Père-Lachaise may be the super star cemetery of Paris in terms of notoriety and also as one of the most visited tourist attractions, but other cemeteries in Paris hold their own.
Montmartre Cemetery has its own share of great Parisians to be proud of: François Truffaut, Gustave Moreau, Degas, Fragonard, Hector Berlioz, Francis Picabia, Sacha Guitry, and American singer Carol Fredericks. Topping the list is legendary singer Dalida, one of the most beloved entertainers in Europe and the Middle East, selling more than 150 million records. She sadly committed suicide at the age of 54 in 1987 at the pinnacle of her career. Her elaborate tombstone contains a gray marble arch with a full-length statue of her posing in front.
Built on the remains of a gypsum mine, Montmartre Cemetery was opened in 1825. Due to the overcrowding of cemeteries in Paris and the ill health effects they caused, the city of Paris forbade the building of new cemeteries in the late 1700s. At that time, Montmartre was not part of Paris, and was officially incorporated in the arrondissement system during the Haussmann period in the 1860s.

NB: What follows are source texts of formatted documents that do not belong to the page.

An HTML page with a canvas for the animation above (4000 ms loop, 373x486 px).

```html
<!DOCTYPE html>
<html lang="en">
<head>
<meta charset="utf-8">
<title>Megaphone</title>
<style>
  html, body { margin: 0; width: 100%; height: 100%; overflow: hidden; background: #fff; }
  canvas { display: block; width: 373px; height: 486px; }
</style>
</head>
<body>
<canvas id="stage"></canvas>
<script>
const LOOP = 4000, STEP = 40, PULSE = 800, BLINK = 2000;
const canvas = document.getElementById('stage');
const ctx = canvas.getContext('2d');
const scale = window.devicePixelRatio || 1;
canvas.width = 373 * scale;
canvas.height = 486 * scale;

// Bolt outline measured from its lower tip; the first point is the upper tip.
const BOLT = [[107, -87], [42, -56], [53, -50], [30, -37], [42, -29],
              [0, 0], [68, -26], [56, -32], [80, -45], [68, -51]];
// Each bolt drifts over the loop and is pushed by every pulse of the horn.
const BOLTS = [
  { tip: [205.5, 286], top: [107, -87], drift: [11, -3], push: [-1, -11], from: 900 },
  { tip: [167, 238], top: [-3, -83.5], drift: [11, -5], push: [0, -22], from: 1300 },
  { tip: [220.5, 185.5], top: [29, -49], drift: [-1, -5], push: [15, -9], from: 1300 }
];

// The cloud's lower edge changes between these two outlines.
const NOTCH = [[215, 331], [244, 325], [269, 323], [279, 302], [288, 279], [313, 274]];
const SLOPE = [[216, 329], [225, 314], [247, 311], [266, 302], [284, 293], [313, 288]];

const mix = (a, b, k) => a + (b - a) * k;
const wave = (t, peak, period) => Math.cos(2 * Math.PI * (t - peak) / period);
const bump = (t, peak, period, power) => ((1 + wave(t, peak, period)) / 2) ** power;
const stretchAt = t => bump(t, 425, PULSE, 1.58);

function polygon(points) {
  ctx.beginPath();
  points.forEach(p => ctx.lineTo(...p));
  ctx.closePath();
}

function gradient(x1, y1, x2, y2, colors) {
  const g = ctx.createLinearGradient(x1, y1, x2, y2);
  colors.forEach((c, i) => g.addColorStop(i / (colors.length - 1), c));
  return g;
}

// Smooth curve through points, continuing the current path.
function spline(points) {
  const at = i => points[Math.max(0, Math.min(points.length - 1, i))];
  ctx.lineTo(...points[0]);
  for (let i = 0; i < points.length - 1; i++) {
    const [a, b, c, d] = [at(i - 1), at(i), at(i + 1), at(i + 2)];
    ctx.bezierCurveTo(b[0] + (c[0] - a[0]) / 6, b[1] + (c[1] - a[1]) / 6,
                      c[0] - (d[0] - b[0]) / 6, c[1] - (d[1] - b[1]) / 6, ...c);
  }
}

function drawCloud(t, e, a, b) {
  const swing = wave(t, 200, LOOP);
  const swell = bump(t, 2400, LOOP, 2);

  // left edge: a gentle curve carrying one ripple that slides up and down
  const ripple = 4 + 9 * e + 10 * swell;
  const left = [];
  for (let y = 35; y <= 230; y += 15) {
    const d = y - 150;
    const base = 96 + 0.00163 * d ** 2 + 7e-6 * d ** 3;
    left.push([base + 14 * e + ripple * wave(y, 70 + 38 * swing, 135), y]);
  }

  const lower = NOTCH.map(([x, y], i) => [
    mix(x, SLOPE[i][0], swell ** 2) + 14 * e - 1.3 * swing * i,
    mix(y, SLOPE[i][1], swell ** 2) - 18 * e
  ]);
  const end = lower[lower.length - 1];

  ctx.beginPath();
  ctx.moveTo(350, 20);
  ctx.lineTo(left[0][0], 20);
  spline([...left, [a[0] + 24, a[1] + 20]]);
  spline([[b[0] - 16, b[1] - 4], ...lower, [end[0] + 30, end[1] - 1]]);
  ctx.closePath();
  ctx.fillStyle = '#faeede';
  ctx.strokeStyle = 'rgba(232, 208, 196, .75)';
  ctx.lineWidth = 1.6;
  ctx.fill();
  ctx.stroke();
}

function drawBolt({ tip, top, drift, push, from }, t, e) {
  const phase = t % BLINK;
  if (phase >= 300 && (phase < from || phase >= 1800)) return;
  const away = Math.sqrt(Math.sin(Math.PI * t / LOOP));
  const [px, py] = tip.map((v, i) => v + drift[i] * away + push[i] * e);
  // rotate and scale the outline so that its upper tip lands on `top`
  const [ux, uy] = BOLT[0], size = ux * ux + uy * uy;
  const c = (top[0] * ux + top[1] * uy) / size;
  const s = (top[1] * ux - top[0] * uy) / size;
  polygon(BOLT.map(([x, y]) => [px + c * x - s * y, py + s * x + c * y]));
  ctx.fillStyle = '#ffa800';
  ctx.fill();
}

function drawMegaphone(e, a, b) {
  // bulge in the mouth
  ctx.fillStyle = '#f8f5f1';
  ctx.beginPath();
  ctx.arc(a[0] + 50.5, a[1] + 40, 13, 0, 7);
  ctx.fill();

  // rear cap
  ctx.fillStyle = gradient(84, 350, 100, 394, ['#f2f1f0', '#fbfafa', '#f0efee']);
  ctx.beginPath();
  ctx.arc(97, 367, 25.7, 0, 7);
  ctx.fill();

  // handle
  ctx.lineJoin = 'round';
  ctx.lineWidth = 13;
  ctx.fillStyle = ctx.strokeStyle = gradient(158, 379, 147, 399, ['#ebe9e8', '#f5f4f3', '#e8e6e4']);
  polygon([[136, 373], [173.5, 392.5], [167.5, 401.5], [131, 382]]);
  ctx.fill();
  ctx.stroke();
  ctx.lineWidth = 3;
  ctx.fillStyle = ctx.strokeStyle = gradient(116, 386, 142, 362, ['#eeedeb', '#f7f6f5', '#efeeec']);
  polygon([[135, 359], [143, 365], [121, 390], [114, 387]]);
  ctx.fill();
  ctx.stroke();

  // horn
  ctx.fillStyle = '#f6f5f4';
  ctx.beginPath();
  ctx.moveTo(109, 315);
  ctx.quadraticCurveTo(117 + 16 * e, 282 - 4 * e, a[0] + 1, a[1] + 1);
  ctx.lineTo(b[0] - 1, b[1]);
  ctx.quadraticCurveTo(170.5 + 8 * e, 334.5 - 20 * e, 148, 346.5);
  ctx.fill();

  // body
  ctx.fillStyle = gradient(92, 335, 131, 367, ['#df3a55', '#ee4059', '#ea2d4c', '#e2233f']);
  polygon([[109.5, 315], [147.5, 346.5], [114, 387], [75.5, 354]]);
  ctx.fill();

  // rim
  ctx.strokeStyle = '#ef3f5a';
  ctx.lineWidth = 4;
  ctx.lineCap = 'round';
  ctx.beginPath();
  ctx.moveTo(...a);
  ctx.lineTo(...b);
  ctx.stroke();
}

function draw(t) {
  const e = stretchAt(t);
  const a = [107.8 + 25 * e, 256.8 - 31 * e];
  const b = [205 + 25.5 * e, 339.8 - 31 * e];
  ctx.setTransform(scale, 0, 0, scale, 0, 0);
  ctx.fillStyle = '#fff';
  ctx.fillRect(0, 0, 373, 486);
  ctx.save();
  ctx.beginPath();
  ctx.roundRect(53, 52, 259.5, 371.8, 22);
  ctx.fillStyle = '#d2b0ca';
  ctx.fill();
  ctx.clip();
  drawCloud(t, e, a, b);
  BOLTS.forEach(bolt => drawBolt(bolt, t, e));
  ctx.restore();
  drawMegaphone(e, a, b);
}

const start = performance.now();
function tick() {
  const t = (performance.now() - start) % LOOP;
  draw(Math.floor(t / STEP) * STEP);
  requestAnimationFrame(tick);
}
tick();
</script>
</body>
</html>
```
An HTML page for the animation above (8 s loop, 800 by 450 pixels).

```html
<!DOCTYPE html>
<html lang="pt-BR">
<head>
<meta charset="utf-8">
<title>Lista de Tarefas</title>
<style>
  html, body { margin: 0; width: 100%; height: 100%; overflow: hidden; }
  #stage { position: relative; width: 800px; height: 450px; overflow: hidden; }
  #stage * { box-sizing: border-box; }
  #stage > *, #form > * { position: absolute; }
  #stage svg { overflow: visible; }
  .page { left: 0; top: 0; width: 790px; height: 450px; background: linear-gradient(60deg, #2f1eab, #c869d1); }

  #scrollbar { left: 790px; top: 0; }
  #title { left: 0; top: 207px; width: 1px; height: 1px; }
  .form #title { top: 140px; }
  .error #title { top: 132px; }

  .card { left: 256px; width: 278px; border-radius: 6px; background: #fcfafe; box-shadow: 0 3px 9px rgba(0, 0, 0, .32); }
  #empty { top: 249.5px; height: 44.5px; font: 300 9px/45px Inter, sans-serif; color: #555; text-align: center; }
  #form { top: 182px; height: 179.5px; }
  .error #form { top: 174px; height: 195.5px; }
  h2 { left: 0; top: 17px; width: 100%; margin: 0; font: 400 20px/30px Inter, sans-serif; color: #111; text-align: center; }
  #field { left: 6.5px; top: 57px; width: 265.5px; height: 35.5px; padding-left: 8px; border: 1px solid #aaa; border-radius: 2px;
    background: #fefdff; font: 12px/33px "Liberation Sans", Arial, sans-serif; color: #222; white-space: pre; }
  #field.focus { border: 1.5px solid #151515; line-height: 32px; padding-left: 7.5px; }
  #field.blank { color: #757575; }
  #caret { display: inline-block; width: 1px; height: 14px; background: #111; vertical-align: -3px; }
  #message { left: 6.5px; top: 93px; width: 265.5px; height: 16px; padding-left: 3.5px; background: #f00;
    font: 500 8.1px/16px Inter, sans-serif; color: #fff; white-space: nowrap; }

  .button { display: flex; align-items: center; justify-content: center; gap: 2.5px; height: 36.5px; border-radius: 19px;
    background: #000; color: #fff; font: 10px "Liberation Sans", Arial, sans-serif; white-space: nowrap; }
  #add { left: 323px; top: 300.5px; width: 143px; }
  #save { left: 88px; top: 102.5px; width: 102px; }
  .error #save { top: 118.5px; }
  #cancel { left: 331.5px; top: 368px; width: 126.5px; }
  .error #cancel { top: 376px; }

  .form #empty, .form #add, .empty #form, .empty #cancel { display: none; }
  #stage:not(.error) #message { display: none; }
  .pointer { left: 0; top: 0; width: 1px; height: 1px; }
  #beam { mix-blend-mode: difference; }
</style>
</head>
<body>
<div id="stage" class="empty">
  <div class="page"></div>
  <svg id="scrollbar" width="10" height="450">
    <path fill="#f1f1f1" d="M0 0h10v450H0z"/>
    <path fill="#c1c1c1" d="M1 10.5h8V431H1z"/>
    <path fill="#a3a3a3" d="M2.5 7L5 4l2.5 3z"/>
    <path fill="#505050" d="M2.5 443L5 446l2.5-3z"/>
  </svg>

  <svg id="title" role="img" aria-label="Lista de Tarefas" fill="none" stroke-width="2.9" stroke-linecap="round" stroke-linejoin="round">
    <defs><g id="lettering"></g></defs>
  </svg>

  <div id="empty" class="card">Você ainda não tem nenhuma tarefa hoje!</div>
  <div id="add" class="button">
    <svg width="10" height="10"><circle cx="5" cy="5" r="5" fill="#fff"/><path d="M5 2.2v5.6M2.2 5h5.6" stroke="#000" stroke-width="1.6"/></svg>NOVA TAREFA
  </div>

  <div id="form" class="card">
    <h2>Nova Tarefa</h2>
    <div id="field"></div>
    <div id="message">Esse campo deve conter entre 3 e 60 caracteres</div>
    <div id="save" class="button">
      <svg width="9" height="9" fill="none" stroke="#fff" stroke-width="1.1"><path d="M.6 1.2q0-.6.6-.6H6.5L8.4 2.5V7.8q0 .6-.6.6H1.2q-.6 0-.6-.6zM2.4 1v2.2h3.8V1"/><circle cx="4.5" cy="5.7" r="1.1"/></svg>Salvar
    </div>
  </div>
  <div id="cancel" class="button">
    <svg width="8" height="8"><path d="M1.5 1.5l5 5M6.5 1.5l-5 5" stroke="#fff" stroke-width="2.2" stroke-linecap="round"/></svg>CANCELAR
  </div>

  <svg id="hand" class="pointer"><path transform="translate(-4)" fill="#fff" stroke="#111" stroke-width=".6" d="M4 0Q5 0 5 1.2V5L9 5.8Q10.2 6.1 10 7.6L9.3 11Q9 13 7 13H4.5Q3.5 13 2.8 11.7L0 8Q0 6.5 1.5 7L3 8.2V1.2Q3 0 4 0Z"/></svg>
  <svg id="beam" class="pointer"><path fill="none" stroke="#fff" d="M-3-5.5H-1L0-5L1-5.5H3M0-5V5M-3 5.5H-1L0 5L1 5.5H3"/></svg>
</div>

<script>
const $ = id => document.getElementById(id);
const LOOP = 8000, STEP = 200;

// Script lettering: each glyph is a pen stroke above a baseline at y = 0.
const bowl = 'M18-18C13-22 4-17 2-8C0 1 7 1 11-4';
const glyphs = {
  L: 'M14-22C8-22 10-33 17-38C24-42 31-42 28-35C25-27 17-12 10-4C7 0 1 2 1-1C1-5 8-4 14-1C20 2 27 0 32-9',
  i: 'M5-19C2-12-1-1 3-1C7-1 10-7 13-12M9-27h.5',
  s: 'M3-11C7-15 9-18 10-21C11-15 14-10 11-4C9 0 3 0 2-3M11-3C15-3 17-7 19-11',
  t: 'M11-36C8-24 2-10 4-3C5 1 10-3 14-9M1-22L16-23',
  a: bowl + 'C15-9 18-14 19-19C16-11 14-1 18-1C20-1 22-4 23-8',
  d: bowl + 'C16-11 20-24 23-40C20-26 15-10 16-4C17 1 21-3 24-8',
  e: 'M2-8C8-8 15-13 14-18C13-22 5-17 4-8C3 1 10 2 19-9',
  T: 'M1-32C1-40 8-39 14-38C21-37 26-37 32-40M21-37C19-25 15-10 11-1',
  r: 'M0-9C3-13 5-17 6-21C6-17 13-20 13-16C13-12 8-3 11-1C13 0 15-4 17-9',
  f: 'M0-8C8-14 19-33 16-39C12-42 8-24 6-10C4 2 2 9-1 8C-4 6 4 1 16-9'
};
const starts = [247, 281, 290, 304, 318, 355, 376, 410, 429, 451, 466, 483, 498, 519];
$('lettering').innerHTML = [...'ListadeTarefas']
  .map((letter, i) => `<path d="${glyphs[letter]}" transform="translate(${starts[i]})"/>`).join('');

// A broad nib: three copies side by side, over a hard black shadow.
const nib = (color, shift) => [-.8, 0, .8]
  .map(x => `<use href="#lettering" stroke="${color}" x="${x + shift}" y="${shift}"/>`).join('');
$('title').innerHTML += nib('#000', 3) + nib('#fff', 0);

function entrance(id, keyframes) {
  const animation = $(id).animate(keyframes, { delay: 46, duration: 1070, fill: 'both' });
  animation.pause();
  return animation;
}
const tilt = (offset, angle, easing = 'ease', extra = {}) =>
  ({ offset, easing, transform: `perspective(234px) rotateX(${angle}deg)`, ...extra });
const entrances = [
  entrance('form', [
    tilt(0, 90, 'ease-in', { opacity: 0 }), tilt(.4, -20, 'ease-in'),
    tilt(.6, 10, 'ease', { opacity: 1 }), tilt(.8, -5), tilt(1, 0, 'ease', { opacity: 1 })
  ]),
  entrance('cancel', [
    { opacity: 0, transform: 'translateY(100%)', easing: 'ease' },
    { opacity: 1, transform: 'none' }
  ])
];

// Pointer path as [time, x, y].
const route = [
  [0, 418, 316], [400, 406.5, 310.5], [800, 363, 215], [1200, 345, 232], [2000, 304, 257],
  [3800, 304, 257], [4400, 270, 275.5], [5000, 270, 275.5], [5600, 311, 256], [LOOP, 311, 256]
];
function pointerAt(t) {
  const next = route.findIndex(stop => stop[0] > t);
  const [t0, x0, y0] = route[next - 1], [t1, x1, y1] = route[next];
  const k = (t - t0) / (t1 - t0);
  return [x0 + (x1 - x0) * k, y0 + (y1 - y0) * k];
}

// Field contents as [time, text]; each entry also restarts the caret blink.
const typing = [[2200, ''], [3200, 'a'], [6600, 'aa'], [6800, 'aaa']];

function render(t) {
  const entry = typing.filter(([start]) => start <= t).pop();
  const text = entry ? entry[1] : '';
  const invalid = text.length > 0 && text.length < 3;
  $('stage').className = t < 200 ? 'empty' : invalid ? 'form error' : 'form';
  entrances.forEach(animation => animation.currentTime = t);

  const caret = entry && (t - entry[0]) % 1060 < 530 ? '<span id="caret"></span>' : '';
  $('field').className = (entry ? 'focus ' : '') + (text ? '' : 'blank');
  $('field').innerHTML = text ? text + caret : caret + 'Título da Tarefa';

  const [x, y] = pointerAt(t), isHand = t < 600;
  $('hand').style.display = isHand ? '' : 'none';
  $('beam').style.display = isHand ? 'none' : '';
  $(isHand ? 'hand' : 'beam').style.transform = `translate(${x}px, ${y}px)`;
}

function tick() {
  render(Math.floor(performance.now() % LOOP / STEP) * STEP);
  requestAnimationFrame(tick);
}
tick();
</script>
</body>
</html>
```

I recently visited Montmartre Cemetery on a cool, sunny day, strolling through the alleyways of graves dotted with cedar, maple and chestnut trees laid bare. A blanket of thick green moss covered many of the tombstones and pots of mums were placed alongside but overturned by the strong winds. I captured the sun streaming through the delicate cobwebs inside the family chapels with stained glass in the background.
Spending time in the calming and peaceful Montmartre Cemetery was a perfect break from my sometimes hectic Paris life.
20 Avenue Rachel, 75018. Metro: Blanche or La Fourche